  • Prepare your child in advance - Your child will have less anxiety if they know what to expect and are familiar with the program and teachers. Bring the child along when you tour a program or school. Try to visit at least once where you can remain with the child as they explore the new surroundings. Start to establish the new routine a few days in advance,perhaps by altering the child's bedtime and/or morning rituals. A dry run of how the child will get to the school or program maybe helpful. Acquaint your child with adults they can approach for help such as crossing guards bus drivers and teachers.
  • Make the first day a first week - One of the most successful strategies for alleviating first day jitters is to make the break slowly. If at possible, start your child's experience slowly. Maybe only an hour the first day, two hours the next, until the child is comfortable remaining the full day.
  • Reinforce a sense of trust with your child - Young children's separation anxiety is often closely tied to fears of abandonment. It is important that they will know that you will be returning for them at a designated time. With an older child you can even point out on the clock when you will return or give them a concrete milestone such as, "I will be back for you right after lunch time". It may also be helpful to discuss with your child where you will be and what you will be doing during the time of separation. In any case remind your child that you will indeed return.
  • Leave something behind - Sometimes called transitional objects; blankies, teddies and other objects of comfort can help a child feel secure. Many parents find that an object that helps the child remember the parent is of great benefit. These "remembrance" objects may include photos or an object of the parents clothing.
  • Communicate with the caregiver or teacher - They are your greatest ally in making the separation a smooth and calm experience. Be sure to let them know if you have any specific concerns and needs. Don't be afraid to specifically request their assistance or guidance. Some will stand back until you directly say,"I am leaving now and I need you to help Todd."
  • Say Good-bye - You may wish to warn that child that you will be leaving in five minutes, or that after the story you will be going to work. When it is time to go, say good-bye and go. Continued extensions to the separation seem to only add to anxiety and make the separation more difficult. It is never suggested to "sneak" out. Regardless of how upset the child is, sneaking out only adds to their anxiety, increases fear of abandonment, and breaks down the child's sense of trust.

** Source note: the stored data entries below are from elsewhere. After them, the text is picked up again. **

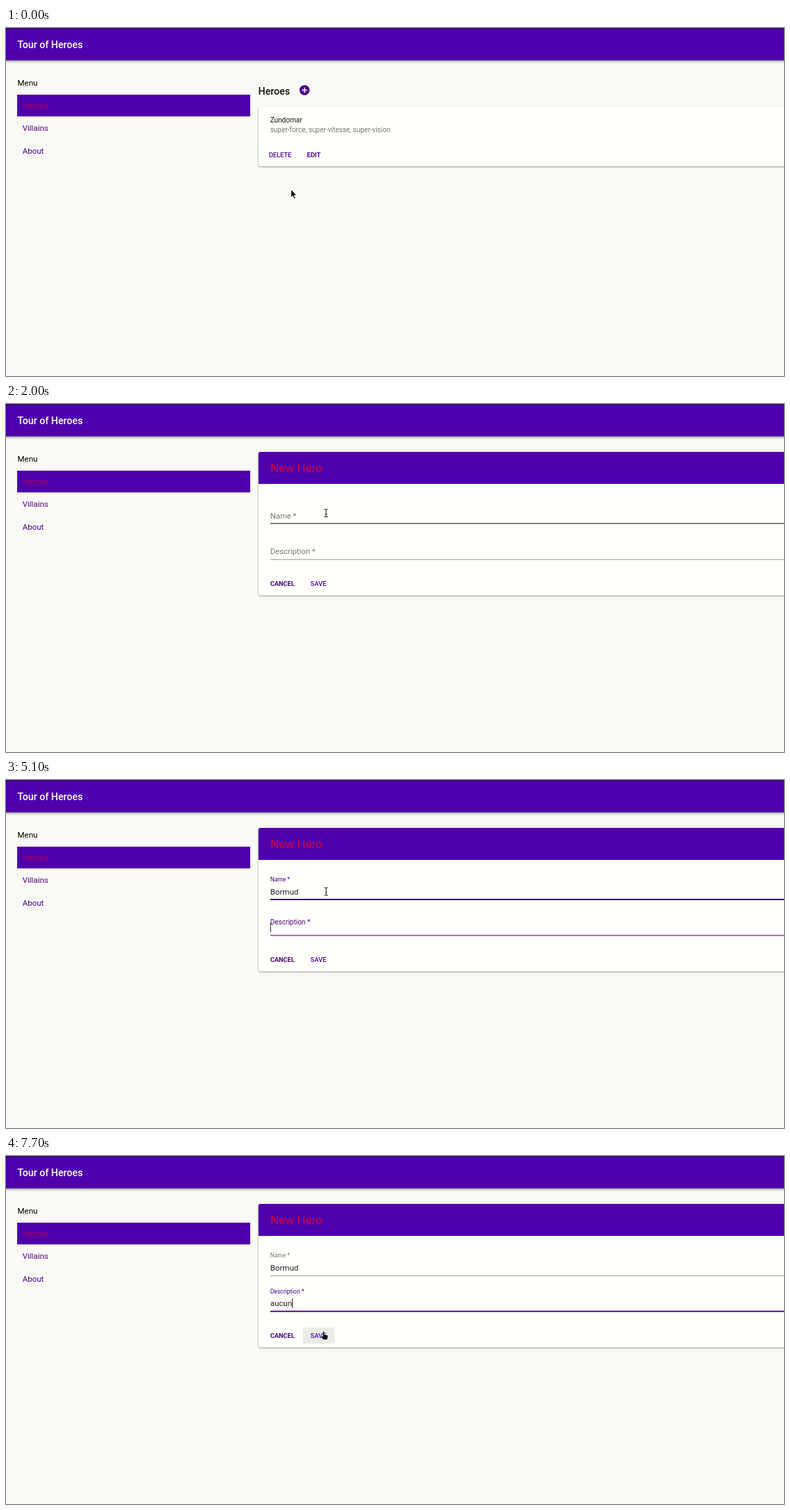
These frames come from a looping animation (1118 by 501 pixels, 8 s). An HTML page:

```html
<!DOCTYPE html>
<html lang="en">
<head>
<meta charset="utf-8">
<title>Tour of Heroes</title>
<style>
  html, body { margin: 0; height: 100%; overflow: hidden; background: #f9faf5; }
  svg { display: block; width: 1118px; height: 501px; font: 11.5px Roboto, sans-serif; }
  .title { font-size: 14.2px; font-weight: 500; }
  .small { font-size: 10px; }
  .button { font-size: 9.25px; font-weight: 500; fill: #4e00a4; }
  .bold { font-weight: 700; }
  .link { fill: #4b0082; }
  .bar { fill: #4e00ac; }
  .paper { fill: #fffffb; }
  .card { filter: drop-shadow(0 1px 1px rgba(0,0,0,.4)); }
  .input { fill: #222; }
  .label { font-size: 11.3px; }
  .list { font: 9.1px "Noto Sans", sans-serif; fill: #222; }
  .short { font: 9.2px "Liberation Sans", sans-serif; }
</style>
</head>
<body>
<svg viewBox="0 0 1118 501">
  <rect class="bar" x="-9" width="1136" height="46.5" style="filter:drop-shadow(0 1px 2px rgba(0,0,0,.5))"/>
  <rect width="1118" height="2" fill="#3b0c78"/>
  <text class="title" x="16.5" y="28.7" fill="#fff">Tour of Heroes</text>
  <text x="16.5" y="83">Menu</text>
  <rect class="bar" x="16" y="96" width="335" height="31.3"/>
  <text x="23.7" y="115.5" fill="#b0004c">Heroes</text>
  <text class="link" x="23.7" y="148.3">Villains</text>
  <text class="link" x="23.7" y="181.2">About</text>

  <g id="listPage">
    <text class="title" x="362.6" y="96" fill="#111">Heroes</text>
    <circle id="add" cx="429" cy="89.5" r="7.3"/>
    <path d="M425.2 89.5h7.6M429 85.7v7.6" stroke="#fff" stroke-width="1.5"/>
    <rect class="paper card" x="362.7" y="113" width="780" height="86" rx="3"/>
    <text class="small" x="379.7" y="135.6" fill="#111">Zundomar</text>
    <text class="small" x="379.7" y="149.7" fill="#777">super-force, super-vitesse, super-vision</text>
    <rect id="deleteHover" x="367" y="170" width="54" height="24" rx="2" fill="#ecebef"/>
    <text class="button" x="377.7" y="185.5">DELETE</text>
    <text class="button bold" x="432.6" y="185.5">EDIT</text>
  </g>

  <g id="formPage">
    <rect class="paper card" x="362.7" y="69" width="780" height="206.5" rx="3"/>
    <path class="bar" d="M362.7 115V72q0-3 3-3H1118V115z"/>
    <text x="379.7" y="98.3" fill="#d0003e" style="font-size:17.2px">New Hero</text>
    <g id="fields"></g>
    <rect id="saveHover" x="426.5" y="247" width="45.5" height="23" rx="2" fill="#ebebe7"/>
    <text class="button bold link" x="379.7" y="262">CANCEL</text>
    <text class="button" x="437.6" y="262">SAVE</text>
    <rect id="caret" width="1" height="13.5" fill="#222"/>
    <g id="nameList" class="list">
      <rect class="paper card" x="379.7" y="173" width="154.3" height="115" rx="2"/>
      <text x="388.6" y="195">a</text>
      <text x="388.6" y="221">mov</text>
      <text x="388.6" y="247">brownharvestelk_noreply</text>
      <text x="388.6" y="273">j</text>
    </g>
    <g id="descList" class="list short">
      <rect class="paper card" x="379.7" y="225" width="51" height="87" rx="2"/>
      <text x="389.5" y="248">a</text>
      <text x="389.5" y="272.5">aa</text>
      <text x="389.5" y="297.5">aaa</text>
    </g>
  </g>

  <g id="cursor" stroke-linejoin="round">
    <path id="arrow" d="M0 0V11.5L2.7 9 4.8 13.6 6.6 12.8 4.6 8.3H8.2z" stroke="#fff" stroke-width=".8"/>
    <path id="hand" d="M-1.3 1Q0-.6 1.2 1V4.4L6 5.6V8.6L5 12H-.6L-4.2 7.6Q-4 6-2.6 6.6L-1.3 7.6z" stroke="#fff" stroke-width=".6"/>
    <path id="beam" d="M-2.6-5.5H-1Q0-5.5 0-4.5 0-5.5 1-5.5H2.6M-2.6 5.5H-1Q0 5.5 0 4.5 0 5.5 1 5.5H2.6M0-4.5V4.5M-1.3 1.5H1.3" fill="none" stroke="#111"/>
  </g>
</svg>
<script>
const LOOP = 8000, STEP = 100, LEFT = 379.7;
const $ = id => document.getElementById(id);
const show = (id, on) => $(id).style.display = on ? "" : "none";

// Latest value of a [time, value, time, value, ...] list
function at(t, list, value = 0) {
  for (let i = 0; i < list.length && list[i] <= t; i += 2) value = list[i + 1];
  return value;
}

function makeField(title, y) {
  const g = document.createElementNS("http://www.w3.org/2000/svg", "g");
  g.innerHTML = `<text class="label">${title} *</text><text class="input" x="${LEFT}" y="${y}"></text>
    <rect x="${LEFT}" y="${y + 7}" width="740" height="1" fill="#919191"/>
    <rect x="${LEFT}" y="${y + 6.3}" width="740" fill="#222"/>
    <rect x="${LEFT}" y="${y + 6.3}" width="740" height="1.8" fill="#4b0082"/>`;
  $("fields").append(g);
  const [label, input, , hoverLine, focusLine] = g.children;
  return { y, input, draw(text, lift, focus, hover) {
    label.setAttribute("transform", `translate(${LEFT} ${y - 18.6 * lift}) scale(${1 - lift / 4})`);
    label.setAttribute("fill", focus > .4 ? "#4b0082" : "#777");
    input.textContent = text;
    hoverLine.setAttribute("height", hover < 1 ? 1.3 : 1.8);
    hoverLine.setAttribute("opacity", hover);
    focusLine.setAttribute("opacity", focus);
  } };
}
const nameField = makeField("Name", 164.8), descField = makeField("Description", 216.4);

// Pointer moves: start, end, control point, end point
const moves = [
  [500, 1200, 350, 175, 425.5, 95.5],
  [1400, 2100, 460, 130, 460, 160.5],
  [6900, 7100, 430, 118, 419, 148],
  [7200, 7400, 432, 180, 446, 215],
  [7500, 7700, 454, 235, 456.5, 252.5]
];
function pointer(t) {
  let x = 409.5, y = 232.5;
  for (const [start, end, cx, cy, ex, ey] of moves) {
    if (t <= start) break;
    const k = Math.min(1, (t - start) / (end - start)), p = k * k * (3 - 2 * k);
    const curve = (a, b, c) => (1 - p) ** 2 * a + 2 * p * (1 - p) * b + p * p * c;
    x = curve(x, cx, ex);
    y = curve(y, cy, ey);
  }
  return [x, y];
}

function draw(now) {
  const t = Math.floor(now % LOOP / STEP) * STEP;
  const form = t >= 1500, [x, y] = pointer(t);

  const onAdd = !form && Math.hypot(x - 429, y - 89.5) < 10;
  const onDelete = !form && x > 367 && x < 421 && y > 170 && y < 194;
  const onSave = form && x > 427 && y > 240;
  const onName = form && y > 150 && y < 172;
  show("listPage", !form);
  show("formPage", form);
  show("deleteHover", onDelete);
  show("saveHover", onSave);
  $("add").setAttribute("fill", onAdd ? "#d9000f" : "#4b0082");

  const hand = onAdd || onDelete || onSave;
  show("hand", hand);
  show("beam", onName);
  show("arrow", !hand && !onName);
  $("cursor").setAttribute("transform", `translate(${x} ${y})`);

  const nameLift = at(t, [2300, .45, 2400, .93, 2700, 1]);
  const descLift = at(t, [5100, .45, 5200, .93, 5400, 1]);
  const name = "Bormud".slice(0, at(t, [2700, 1, 2900, 2, 3100, 3, 3800, 4, 4200, 6]));
  const desc = "aucun".slice(0, at(t, [5700, 1, 5900, 2, 6200, 4, 6400, 5]));
  nameField.draw(name, nameLift, nameLift * (1 - descLift), onName ? at(t, [0, .6, 2100, 1]) : 0);
  descField.draw(desc, descLift, descLift, 0);

  const active = t < 5100 ? nameField : descField;
  const length = active.input.textContent ? active.input.getComputedTextLength() : 0;
  $("caret").setAttribute("x", LEFT + length);
  $("caret").setAttribute("y", active.y - 10.8);
  show("caret", at(t, [2300, 1, 3700, 0, 3800, 1, 4900, 0, 5100, 1, 7000, 0, 7600, 1]));

  $("nameList").setAttribute("opacity", at(t, [2400, 1, 2800, .5, 2900, .1, 3100, 0]));
  $("descList").setAttribute("opacity", at(t, [5700, 1, 5800, .5, 5900, .12, 6200, 0]));
  requestAnimationFrame(draw);
}
requestAnimationFrame(draw);
</script>
</body>
</html>
```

Remember the first days of school or child care, like any major life change is a gradual process. Soon it will become a positive and exciting part of your child's daily routine.

Possible* Items to Bring the First Day

*Check with the school program for their recommendations requirements.

  • Backpack or bookbag
  • Lunchbox
  • Current physical exam and inoculation record emergency contact information
  • Change of clothes
  • Extra bedding for child care children
  • School supplies (crayons, pencils, notebooks)